Start of RAW DATA

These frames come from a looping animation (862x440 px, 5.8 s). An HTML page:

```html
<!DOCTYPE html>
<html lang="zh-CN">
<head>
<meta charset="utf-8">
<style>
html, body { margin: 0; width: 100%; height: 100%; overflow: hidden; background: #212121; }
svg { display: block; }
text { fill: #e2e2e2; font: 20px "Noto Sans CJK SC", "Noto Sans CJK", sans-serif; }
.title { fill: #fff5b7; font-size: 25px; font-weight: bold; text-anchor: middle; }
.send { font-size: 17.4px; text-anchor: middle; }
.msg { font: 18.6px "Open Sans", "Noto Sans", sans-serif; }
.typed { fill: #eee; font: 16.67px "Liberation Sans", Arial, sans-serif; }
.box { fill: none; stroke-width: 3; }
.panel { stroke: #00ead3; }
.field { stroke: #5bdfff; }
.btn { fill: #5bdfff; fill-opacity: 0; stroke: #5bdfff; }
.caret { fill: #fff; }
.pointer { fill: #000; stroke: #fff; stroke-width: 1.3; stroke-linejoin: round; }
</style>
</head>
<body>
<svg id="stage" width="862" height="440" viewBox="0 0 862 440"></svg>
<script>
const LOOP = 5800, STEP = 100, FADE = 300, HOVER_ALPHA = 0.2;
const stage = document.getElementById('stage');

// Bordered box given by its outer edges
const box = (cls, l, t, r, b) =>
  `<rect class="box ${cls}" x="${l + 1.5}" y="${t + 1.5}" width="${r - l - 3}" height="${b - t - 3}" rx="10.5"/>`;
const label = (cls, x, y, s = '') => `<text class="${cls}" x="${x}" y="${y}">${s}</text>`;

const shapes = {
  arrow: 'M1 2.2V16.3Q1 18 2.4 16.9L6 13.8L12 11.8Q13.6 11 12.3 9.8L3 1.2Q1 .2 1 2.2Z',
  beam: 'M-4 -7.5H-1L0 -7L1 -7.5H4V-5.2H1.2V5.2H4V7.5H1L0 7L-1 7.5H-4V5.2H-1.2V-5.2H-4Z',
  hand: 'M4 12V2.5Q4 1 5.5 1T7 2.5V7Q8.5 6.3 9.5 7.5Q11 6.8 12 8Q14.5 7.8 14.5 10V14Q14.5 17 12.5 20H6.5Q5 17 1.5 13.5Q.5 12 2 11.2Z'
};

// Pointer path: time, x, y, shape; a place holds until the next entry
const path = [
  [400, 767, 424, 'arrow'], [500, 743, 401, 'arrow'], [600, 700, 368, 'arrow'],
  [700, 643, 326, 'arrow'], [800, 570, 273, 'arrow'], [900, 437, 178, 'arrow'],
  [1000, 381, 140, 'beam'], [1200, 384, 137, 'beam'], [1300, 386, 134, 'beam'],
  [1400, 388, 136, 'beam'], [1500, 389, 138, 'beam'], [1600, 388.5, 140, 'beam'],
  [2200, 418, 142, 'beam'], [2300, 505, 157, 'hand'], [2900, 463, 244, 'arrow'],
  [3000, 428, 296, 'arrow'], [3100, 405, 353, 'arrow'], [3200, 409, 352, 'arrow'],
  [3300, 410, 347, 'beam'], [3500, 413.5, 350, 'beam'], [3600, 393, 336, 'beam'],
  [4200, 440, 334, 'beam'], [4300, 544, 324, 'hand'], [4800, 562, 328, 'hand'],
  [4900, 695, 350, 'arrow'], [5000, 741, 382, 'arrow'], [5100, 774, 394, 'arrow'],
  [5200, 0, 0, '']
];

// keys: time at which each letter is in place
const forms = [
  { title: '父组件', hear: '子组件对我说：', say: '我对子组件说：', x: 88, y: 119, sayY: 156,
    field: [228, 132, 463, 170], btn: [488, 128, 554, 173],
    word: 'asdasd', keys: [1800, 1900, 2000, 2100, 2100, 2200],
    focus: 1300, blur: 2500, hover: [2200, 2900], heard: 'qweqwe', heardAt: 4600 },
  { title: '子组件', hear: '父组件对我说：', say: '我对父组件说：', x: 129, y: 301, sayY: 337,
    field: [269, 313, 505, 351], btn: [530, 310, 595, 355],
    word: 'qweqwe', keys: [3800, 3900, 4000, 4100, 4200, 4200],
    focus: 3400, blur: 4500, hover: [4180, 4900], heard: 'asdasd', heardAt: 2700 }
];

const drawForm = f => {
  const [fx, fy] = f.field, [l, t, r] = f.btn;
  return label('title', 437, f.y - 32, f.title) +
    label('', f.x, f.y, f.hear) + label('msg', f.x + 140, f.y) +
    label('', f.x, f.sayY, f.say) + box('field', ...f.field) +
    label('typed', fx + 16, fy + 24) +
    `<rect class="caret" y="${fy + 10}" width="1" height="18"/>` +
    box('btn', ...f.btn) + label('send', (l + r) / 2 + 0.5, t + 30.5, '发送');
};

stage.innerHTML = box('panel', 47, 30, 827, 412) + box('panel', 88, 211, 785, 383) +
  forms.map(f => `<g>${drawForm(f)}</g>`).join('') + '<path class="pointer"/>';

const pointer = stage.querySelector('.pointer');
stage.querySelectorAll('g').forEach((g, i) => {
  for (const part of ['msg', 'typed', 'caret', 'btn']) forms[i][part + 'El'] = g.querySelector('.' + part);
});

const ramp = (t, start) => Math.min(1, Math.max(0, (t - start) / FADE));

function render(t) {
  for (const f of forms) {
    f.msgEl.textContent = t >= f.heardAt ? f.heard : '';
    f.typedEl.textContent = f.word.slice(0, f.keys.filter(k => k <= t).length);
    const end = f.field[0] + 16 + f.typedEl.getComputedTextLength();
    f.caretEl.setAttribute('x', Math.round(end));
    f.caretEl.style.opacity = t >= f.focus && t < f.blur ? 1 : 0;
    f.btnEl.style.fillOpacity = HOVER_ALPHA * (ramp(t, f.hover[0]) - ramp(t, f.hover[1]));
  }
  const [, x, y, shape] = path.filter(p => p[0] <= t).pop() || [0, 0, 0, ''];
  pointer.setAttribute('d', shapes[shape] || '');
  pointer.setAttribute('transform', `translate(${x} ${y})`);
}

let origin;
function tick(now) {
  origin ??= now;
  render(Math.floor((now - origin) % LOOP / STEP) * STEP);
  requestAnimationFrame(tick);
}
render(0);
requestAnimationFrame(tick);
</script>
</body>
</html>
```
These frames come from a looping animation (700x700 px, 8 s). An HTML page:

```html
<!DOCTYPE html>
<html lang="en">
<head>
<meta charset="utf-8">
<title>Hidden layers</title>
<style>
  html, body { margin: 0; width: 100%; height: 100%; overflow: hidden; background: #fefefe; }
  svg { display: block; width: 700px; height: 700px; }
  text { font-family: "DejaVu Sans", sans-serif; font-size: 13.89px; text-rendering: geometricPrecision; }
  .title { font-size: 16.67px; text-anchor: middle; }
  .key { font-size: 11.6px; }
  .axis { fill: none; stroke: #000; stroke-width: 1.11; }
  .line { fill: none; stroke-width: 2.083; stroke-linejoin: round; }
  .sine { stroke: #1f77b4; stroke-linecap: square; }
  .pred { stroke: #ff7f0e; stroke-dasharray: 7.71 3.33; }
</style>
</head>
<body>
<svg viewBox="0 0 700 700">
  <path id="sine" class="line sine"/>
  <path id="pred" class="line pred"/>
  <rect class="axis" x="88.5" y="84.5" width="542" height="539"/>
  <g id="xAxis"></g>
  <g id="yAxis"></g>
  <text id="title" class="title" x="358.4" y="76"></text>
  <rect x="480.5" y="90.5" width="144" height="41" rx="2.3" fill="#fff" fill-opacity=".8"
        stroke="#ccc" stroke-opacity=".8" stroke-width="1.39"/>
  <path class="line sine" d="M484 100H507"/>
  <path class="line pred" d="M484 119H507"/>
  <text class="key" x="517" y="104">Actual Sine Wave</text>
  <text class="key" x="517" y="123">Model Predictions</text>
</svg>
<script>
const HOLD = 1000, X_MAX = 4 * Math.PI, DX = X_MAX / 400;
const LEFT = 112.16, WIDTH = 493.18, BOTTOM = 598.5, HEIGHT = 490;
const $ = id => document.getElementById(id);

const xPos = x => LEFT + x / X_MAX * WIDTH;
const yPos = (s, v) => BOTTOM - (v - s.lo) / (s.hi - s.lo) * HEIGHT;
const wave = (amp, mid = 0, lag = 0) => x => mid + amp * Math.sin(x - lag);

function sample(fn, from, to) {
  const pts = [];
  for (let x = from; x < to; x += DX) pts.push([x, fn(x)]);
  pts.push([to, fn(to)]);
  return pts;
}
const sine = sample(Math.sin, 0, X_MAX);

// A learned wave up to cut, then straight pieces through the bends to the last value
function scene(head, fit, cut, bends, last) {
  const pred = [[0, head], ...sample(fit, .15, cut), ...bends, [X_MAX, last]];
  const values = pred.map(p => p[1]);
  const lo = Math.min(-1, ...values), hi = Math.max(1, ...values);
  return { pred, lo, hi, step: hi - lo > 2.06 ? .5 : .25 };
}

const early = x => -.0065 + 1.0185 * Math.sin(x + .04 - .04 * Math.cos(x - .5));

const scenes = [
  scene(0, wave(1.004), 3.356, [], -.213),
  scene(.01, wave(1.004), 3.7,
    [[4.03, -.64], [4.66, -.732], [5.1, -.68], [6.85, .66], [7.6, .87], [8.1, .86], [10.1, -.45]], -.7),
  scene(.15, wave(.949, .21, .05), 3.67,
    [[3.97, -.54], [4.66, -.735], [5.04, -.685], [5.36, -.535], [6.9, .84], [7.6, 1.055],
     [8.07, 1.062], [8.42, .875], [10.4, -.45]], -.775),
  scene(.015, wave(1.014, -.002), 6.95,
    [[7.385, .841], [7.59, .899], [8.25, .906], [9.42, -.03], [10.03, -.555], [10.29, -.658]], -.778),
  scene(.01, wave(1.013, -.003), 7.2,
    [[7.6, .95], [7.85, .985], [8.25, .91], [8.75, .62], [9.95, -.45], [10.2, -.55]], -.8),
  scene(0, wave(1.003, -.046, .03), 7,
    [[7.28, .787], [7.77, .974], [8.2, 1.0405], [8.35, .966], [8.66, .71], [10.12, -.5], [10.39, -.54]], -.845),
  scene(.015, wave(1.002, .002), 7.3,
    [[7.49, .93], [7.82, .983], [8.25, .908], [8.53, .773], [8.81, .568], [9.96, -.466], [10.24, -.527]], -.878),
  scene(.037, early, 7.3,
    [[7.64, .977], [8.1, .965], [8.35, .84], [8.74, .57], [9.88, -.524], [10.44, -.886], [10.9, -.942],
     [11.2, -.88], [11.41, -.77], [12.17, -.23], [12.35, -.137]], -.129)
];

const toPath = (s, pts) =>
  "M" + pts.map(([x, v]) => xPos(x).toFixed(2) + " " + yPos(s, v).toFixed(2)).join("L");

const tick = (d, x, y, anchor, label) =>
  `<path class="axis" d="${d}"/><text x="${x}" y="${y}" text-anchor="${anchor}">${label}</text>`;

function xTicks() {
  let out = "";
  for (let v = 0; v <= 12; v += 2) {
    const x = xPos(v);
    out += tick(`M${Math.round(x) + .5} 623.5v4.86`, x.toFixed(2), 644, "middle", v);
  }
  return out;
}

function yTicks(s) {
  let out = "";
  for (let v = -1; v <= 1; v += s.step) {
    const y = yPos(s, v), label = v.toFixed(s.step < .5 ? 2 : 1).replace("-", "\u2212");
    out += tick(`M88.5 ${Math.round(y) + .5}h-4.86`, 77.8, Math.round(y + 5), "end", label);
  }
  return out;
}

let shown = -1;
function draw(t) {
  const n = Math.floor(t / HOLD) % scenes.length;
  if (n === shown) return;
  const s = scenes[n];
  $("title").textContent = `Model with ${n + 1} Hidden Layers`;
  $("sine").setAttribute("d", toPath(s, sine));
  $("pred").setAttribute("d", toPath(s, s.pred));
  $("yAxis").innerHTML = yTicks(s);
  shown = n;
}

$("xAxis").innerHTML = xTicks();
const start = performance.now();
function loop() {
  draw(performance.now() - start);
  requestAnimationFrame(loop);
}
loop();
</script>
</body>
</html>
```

End of RAW DATA

In the entries above, locate every line with the word "font" and copy it.

text { fill: #e2e2e2; font: 20px "Noto Sans CJK SC", "Noto Sans CJK", sans-serif; }
.title { fill: #fff5b7; font-size: 25px; font-weight: bold; text-anchor: middle; }
.send { font-size: 17.4px; text-anchor: middle; }
.msg { font: 18.6px "Open Sans", "Noto Sans", sans-serif; }
.typed { fill: #eee; font: 16.67px "Liberation Sans", Arial, sans-serif; }
  text { font-family: "DejaVu Sans", sans-serif; font-size: 13.89px; text-rendering: geometricPrecision; }
  .title { font-size: 16.67px; text-anchor: middle; }
  .key { font-size: 11.6px; }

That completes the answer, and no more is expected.